I have to agree with Justin, this smells MTU issues even though it might be a long shot. The HTTP page hanging is one of those typical issues, where the first packet of the page never comes down. Usually such a too large packet should either be fragmented, or there should be an ICMP Fragmentation Needed, but I've seen ISPs who in their wisdom block that ICMP type (!!).

If it works from the router but not from the clients, try the tcpmss target to iptables. this page has a brief description, which also mentions a few symptoms that probably mirror yours.

BTW, the other IP address over DHCP is a red herring; this is perfectly normal, as what identifies you is a combination of MAC address and something called a client ID. Your DHCP server has to bend the standard quite a bit to give the same address to both installations.

/* Steinar */

Olaf said...

It's easy to change the MAC of a NIC in Windows, so there's little need to use that USB NIC.

> as what identifies you is a combination of MAC address and something called a client ID.

What is it called exactly?
I really thought it was just MAC.

eddyp said...

As far as I remember "ipconfig /all" on windows will let you see the dhcp server which provided the lease.

No, I tried this before posting. It only shows when the lease was obtained and until when is valid.

Olaf said...

It does for me:
Ethernet-adapter LAN-verbinding:

Verbindingsspec. DNS-achtervoegsel: lokaal
Beschrijving . . . . . . . . . . .:
Realtek RTL8168/8111 PCI-E Gigabit Ethernet NIC
Fysiek adres. . . . . . . . . . . : 00-17-31-64-23-C5
DHCP ingeshakeld. . . . . . . . . : ja
Autom. configuratie ingeschakeld. : ja
IP-adres. . . . . . . . . . . . . :
Subnetmasker. . . . . . . . . . . :
Standaardgateway. . . . . . . . . :
DHCP-server . . . . . . . . . . . :
DNS-servers . . . . . . . . . . . :
Lease verkregen . . . . . . . . . : woensdag 14 november 2007 17:05:00
Lease verlopen . . . . . . . . . : donderdag 15 november 2007 1:05:00

eddyp said...

Justin said...

Strange problems+DSL generally == MTU issues.

Did you check your MTU settings?

and yeah, a capture would help :)

Steinar H. Gunderson said...

I have to agree with Justin, this smells MTU issues even though it might be a long shot.

That was it, thanks. There is some weirdry going on, I suppose somewhere in the setup of the ISP.

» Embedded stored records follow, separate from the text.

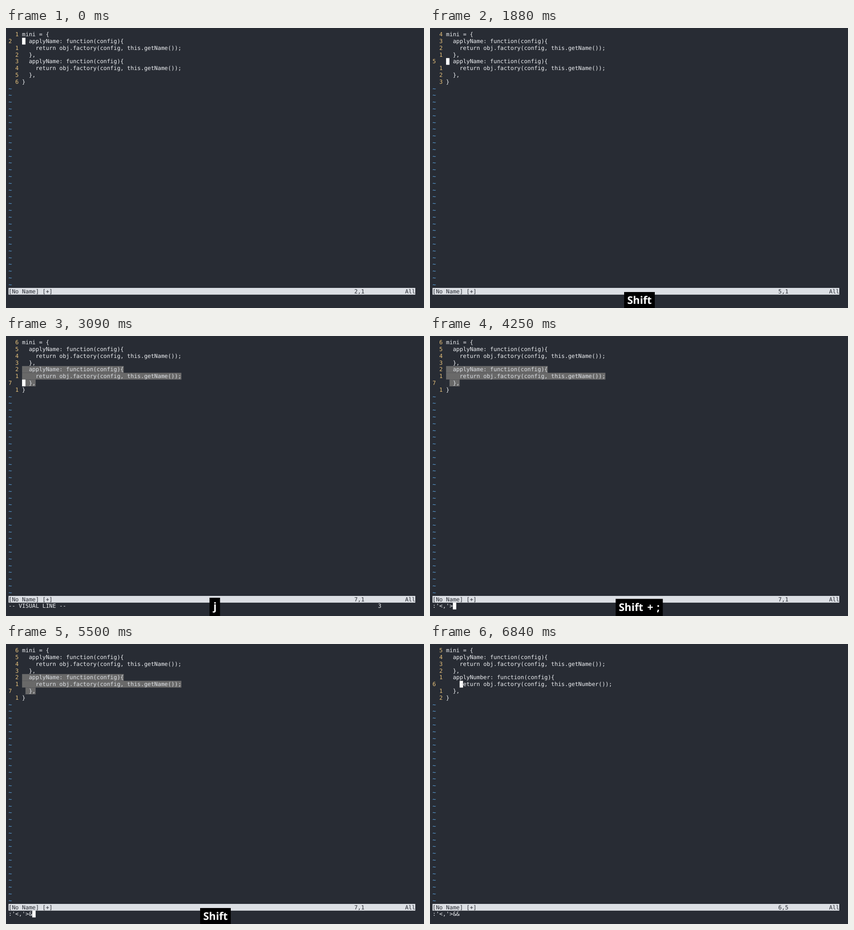
These frames come from a looping animation (913 px wide and 613 px high, 6960 ms). An HTML page:

```html
<!DOCTYPE html>
<html lang="en">
<head>
<meta charset="utf-8">
<title>Repeat a substitution on a selection</title>
<style>
html, body { margin: 0; width: 100%; height: 100%; overflow: hidden; background: #282c34; }
svg { display: block; }
text { white-space: pre; text-rendering: geometricPrecision; }
.term text { font: 12.3px "DejaVu Sans Mono", monospace; }
.keys text { font: bold 23px "Open Sans", "Noto Sans", sans-serif; fill: #fff; text-anchor: middle; }
</style>
</head>
<body>
<svg width="913" height="613" viewBox="0 0 913 613">
  <rect width="913" height="613" fill="#282c34"/>
  <g class="term" id="term"></g>
  <g class="keys" id="keys"></g>
</svg>
<script>
const LOOP = 6960;
const CW = 7.404, RH = 14.8, LEFT = 5.5, TOP = 6.6;
const GUTTER = 4, COLS = 120, STATUS = 38, CMD = 39;
const FG = '#eef0f3', DIM = '#dcdfe4', BG = '#282c34';
const YELLOW = '#e5c07b', BLUE = '#61afef', SELECTED = '#696969';

const method = word => [
  `  apply${word}: function(config){`,
  `    return obj.factory(config, this.get${word}());`,
  '  },'
];
const source = second => ['mini = {', ...method('Name'), ...method(second), '}'];

// Editor states: each entry changes some fields from its time on.
const edits = [
  [0, { row: 1, col: 0, word: 'Name', sel: -1, cmd: '', typing: false, pending: '' }],
  [280, { pending: '3' }],
  [550, { row: 4, pending: '' }],
  [2160, { sel: 4, cmd: '-- VISUAL LINE --', pending: '1' }],
  [2890, { row: 5, pending: '2' }],
  [3090, { row: 6, pending: '3' }],
  [4190, { cmd: ":'<,'>", typing: true, pending: '' }],
  [5500, { cmd: ":'<,'>&" }],
  [5700, { cmd: ":'<,'>&&" }],
  [5970, { row: 5, col: 4, word: 'Number', sel: -1, typing: false }]
];

// Key badges: left, right, top, baseline, then words with their centres.
const shift = x => [['Shift', x + 33.5], ['+', x + 75.5]];
const badges = {
  three: [444.5, 467.5, 579, 605, [['3', 456]]],
  threeJ: [434, 481, 573, 600, [['3', 447.5], ['j', 470.5]]],
  j: [444.5, 467.5, 573, 600, [['j', 456.5]]],
  shift: [424, 491, 578, 604, [['Shift', 457.5]]],
  shiftV: [401, 513, 578, 604, [...shift(401), ['v', 498]]],
  shiftVJ: [391, 523, 573, 600, [...shift(391), ['v', 488], ['j', 512]]],
  colon: [405.5, 508.5, 575.5, 602, [...shift(405.5), [';', 498.5]]],
  colonShift: [372, 543, 575.5, 602, [...shift(372), [';', 465], ['Shift', 508.5]]],
  amp: [401, 513, 578, 604, [...shift(401), ['7', 497.5]]],
  ampEnter: [365.5, 549, 578, 604, [...shift(365.5), ['7', 462], ['Enter', 512.5]]],
  enter: [421, 494, 579, 604, [['Enter', 457.5]]]
};
const presses = [
  [0, ''], [330, 'three'], [610, 'threeJ'], [1150, 'j'], [1430, ''],
  [1880, 'shift'], [2160, 'shiftV'], [2950, 'shiftVJ'], [3010, 'j'], [3910, ''],
  [4040, 'shift'], [4250, 'colon'], [5040, 'colonShift'], [5110, 'shift'],
  [5600, 'amp'], [5970, 'ampEnter'], [6560, 'enter'], [6840, '']
];

const term = document.getElementById('term');
const keys = document.getElementById('keys');
const escape = s => s.replace(/&/g, '&amp;').replace(/</g, '&lt;').replace(/>/g, '&gt;');
const colX = col => LEFT + col * CW;
const rowY = row => TOP + row * RH;

function rect(x, y, w, h, fill) {
  return `<rect x="${x}" y="${y}" width="${w}" height="${h}" fill="${fill}"/>`;
}
function cells(row, col, count, fill) {
  return rect(colX(col), rowY(row), count * CW, RH, fill);
}
function text(row, col, str, fill) {
  return `<text x="${colX(col)}" y="${rowY(row) + 11.5}" fill="${fill}">${escape(str)}</text>`;
}

function drawLine(line, i, s) {
  const here = i === s.row;
  const marked = s.sel >= 0 && i >= s.sel && i <= s.row;
  let out = text(i, here ? 0 : 2, String(here ? i + 1 : Math.abs(i - s.row)), YELLOW);
  if (marked) out += cells(i, GUTTER, line.length, SELECTED);
  if (here && (marked || !s.typing)) out += cells(i, GUTTER + s.col, 1, s.typing ? BG : '#fff');
  const start = line.search(/\S/);
  const body = line.slice(start);
  if (here && s.col === start) {
    out += text(i, GUTTER + start, body[0], DIM);
    return out + text(i, GUTTER + start + 1, body.slice(1), FG);
  }
  return out + text(i, GUTTER + start, body, marked ? DIM : FG);
}

function drawTerm(s) {
  const lines = source(s.word);
  let out = lines.map((line, i) => drawLine(line, i, s)).join('');
  for (let i = lines.length; i < STATUS; i++) out += text(i, 0, '~', BLUE);
  out += cells(STATUS, 0, COLS, DIM);
  out += text(STATUS, 0, '[No Name] [+]', BG);
  out += text(STATUS, 102, `${s.row + 1},${s.col + 1}`, BG);
  out += text(STATUS, 117, 'All', BG);
  out += text(CMD, 0, s.cmd, FG) + text(CMD, 109, s.pending, FG);
  if (s.typing) out += cells(CMD, s.cmd.length, 1, '#fff');
  return out;
}

function drawKeys(name) {
  if (!name) return '';
  const [left, right, top, base, words] = badges[name];
  return rect(left, top, right - left, 613 - top, '#000') +
    words.map(([word, x]) => `<text x="${x}" y="${base}">${word}</text>`).join('');
}

let shown = '';
function render(time) {
  const past = list => list.filter(([start]) => start <= time);
  const done = past(edits), pressed = past(presses);
  const id = done.length + ':' + pressed.length;
  if (id === shown) return;
  shown = id;
  term.innerHTML = drawTerm(Object.assign({}, ...done.map(e => e[1])));
  keys.innerHTML = drawKeys(pressed[pressed.length - 1][1]);
}

const begin = performance.now();
function tick() {
  render((performance.now() - begin) % LOOP);
  requestAnimationFrame(tick);
}
tick();
</script>
</body>
</html>
```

eddyp said...
This comment has been removed by the author.
Olaf said...

I would guess it's this line:
DHCP-server . . . . . . . . . . . :

Anonymous said...
This comment has been removed by a blog administrator.